The American Academy of Arts and Sciences just released a report addressing how language learning influences “economic growth, cultural diplomacy, the productivity of future generations, and the fulfillment of all Americans.” This report grew out of a larger effort to create a set of indicators on the health of the humanities in US society.
The report makes the case that the ability to communicate in “world languages,” in addition to English, will be critical to successful leadership in the 21st century. This is consistent with a view of “world-readiness.” However, it’s also true for effective leadership in any diverse country with multiple language groups.
The report notes that the US has lagged behind other countries in language skills, with 79% of those older than 4 years speaking only English. The goal, espoused by the report, is that all persons would be exposed to a second language and the cultures surrounding that language. The logic of this recommendation is that the 21st century will require facile interaction with cultures throughout the world. It follows that language learning has to be an embedded part of a modern educational philosophy.
The discussion notes that languages either become de-emphasized or become “hot” because of world events. The Cold War led to investments and interest in Russian and related languages; the events of September 11, 2001 led to a rise in popularity of Arabic language skills. Such temporal shocks cause uncertainty in the human resource needs in language skill development. A more orderly environment would provide guidance to students on what language skills would be most useful when paired with their career aspirations. In essence, this would be an embedding of language and cultural skills in all globally oriented higher education.
Finally, the report notes that language, culture, and the nature of disciplinary nomenclatures across countries are all part of a single whole.
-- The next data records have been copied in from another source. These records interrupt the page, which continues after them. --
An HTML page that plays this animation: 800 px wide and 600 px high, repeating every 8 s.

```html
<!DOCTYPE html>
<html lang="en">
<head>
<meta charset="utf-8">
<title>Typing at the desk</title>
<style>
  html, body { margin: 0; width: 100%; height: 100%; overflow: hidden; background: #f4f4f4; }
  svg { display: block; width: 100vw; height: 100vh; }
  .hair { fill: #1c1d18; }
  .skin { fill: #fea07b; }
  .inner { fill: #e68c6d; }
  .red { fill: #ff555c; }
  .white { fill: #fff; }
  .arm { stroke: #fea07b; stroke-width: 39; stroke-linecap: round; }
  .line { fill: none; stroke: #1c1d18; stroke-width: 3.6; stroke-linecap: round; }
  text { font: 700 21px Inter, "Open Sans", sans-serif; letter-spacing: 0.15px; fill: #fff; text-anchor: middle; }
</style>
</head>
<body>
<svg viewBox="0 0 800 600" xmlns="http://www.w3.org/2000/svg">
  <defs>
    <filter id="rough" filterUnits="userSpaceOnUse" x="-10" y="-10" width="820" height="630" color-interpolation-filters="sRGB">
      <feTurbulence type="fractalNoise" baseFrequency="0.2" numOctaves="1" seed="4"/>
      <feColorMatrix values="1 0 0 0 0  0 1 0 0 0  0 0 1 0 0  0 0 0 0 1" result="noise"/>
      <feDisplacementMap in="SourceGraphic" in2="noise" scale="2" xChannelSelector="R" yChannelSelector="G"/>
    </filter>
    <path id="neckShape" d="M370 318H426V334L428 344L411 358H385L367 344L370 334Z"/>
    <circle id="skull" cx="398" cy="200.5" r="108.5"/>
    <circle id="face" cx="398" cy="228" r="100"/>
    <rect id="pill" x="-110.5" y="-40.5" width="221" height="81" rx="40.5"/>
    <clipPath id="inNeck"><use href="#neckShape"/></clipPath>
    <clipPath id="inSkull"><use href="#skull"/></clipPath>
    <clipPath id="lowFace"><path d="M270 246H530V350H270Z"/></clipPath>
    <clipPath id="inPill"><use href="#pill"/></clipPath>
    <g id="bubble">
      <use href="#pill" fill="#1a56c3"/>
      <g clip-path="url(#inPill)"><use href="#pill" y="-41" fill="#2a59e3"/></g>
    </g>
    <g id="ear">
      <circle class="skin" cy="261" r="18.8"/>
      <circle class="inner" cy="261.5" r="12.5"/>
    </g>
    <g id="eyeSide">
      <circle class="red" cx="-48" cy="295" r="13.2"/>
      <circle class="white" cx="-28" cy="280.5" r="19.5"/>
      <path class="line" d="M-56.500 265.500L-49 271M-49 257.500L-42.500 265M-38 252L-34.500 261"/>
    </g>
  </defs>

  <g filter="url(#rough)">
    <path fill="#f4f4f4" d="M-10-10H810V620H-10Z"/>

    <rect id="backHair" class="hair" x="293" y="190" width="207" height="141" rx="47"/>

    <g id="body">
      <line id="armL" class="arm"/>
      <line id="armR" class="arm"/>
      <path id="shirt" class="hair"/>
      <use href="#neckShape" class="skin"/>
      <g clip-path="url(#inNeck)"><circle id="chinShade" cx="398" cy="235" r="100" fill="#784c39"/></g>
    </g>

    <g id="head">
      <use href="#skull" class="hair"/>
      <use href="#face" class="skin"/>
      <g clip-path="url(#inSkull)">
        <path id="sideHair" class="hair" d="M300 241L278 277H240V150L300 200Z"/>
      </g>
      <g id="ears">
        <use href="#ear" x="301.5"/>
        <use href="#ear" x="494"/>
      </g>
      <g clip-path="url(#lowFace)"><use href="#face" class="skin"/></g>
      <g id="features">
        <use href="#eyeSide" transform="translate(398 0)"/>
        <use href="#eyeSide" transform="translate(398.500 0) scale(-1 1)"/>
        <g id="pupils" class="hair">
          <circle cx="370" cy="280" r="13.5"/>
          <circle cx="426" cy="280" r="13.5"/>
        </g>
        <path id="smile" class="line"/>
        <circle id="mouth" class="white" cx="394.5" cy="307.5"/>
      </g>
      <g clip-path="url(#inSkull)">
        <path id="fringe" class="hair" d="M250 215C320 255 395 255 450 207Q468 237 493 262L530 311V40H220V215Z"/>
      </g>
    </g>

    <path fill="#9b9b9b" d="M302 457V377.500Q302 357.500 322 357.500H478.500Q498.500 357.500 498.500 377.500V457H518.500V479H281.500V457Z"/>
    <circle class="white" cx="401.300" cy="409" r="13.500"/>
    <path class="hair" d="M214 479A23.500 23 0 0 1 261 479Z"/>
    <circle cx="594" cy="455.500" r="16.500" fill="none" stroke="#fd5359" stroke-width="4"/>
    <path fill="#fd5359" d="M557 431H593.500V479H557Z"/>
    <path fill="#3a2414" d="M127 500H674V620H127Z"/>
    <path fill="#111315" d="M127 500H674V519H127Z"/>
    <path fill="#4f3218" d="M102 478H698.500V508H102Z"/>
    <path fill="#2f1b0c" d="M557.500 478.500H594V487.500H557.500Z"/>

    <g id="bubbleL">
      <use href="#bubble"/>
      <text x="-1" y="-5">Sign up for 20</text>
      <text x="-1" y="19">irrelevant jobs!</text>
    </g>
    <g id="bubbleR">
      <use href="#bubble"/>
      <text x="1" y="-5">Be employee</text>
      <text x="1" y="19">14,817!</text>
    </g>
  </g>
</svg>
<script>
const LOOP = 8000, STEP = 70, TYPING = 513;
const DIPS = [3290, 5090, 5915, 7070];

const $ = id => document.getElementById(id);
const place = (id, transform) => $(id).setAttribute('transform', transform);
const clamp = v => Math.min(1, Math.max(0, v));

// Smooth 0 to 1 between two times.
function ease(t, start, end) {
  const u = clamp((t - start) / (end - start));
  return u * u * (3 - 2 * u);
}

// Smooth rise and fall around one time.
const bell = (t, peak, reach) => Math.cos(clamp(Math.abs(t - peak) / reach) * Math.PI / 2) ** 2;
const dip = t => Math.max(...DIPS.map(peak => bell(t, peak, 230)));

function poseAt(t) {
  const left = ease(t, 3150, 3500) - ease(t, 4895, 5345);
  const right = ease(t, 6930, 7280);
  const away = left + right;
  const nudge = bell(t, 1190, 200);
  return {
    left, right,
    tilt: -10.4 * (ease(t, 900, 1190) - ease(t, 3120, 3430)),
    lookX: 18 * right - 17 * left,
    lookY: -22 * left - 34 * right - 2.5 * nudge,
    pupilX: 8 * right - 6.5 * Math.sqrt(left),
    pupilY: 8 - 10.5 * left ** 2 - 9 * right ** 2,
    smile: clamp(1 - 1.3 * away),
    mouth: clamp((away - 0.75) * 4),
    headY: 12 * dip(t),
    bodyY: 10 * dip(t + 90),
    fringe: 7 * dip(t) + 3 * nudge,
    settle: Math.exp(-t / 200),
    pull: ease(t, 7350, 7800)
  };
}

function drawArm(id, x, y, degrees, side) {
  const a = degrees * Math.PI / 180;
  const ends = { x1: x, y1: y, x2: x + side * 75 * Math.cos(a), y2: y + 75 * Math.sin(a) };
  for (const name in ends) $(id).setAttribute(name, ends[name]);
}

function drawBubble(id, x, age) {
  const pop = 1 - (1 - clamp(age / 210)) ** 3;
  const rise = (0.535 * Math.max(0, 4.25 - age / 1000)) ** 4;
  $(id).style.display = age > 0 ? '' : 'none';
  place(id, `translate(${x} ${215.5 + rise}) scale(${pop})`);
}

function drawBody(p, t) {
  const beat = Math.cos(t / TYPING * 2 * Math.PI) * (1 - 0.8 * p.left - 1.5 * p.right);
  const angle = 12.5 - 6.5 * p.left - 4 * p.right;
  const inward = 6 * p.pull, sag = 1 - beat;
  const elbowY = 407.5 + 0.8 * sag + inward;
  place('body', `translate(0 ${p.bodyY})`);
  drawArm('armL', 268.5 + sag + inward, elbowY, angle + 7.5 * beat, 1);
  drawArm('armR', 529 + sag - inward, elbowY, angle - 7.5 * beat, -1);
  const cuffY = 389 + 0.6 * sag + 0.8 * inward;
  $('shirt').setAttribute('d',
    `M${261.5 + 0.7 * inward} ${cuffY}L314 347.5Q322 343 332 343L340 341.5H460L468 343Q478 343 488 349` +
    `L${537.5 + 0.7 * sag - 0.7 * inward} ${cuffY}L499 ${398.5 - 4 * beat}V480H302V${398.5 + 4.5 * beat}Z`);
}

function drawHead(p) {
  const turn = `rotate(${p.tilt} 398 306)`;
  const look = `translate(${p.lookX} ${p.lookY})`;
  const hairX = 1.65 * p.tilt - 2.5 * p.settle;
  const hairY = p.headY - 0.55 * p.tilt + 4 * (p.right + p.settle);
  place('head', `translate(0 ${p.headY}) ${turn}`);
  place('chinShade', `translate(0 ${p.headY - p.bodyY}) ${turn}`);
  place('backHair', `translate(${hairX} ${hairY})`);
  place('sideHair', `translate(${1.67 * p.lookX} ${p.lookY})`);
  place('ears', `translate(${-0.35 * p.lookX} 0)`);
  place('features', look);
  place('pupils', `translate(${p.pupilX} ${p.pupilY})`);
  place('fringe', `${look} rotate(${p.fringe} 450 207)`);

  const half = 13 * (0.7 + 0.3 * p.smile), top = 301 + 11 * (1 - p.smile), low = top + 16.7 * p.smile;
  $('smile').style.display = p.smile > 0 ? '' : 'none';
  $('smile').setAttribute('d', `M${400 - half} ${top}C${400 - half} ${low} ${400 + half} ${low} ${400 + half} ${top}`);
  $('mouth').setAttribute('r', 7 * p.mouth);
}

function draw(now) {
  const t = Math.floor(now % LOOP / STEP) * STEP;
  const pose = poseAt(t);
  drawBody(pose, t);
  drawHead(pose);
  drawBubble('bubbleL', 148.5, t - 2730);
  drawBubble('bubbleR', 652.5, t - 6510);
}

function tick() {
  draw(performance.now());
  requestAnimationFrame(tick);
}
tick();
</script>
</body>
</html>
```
It argues that immersion in another culture, especially when one is exposed to work groups in one’s field, can be a life-long career benefit. The report reminds us that real global leadership requires the ability to communicate with other cultures in their own language, to understand their cultural contexts, and to competently navigate different traditions of various communities.
Georgetown is proud of the high percentage of students who study outside of the US. The report reminds us that those experiences may have greatest impact if they involve immersion in language, culture, and a professional sector relevant to the student’s future life’s activities. Integrating these experiences more fully into one’s curriculum may have benefits.
Georgetown has programs with credit-bearing requirements outside the US, both at the undergraduate and graduate level. We have living-learning communities that foster both culture and language. We have student-run affinity groups that reinforce inter-cultural dialogue. We have faculty whose scholarship (joint with students) is focused on different cultures and their languages. The report reminds us of how important these features of the Georgetown environment will be in the future.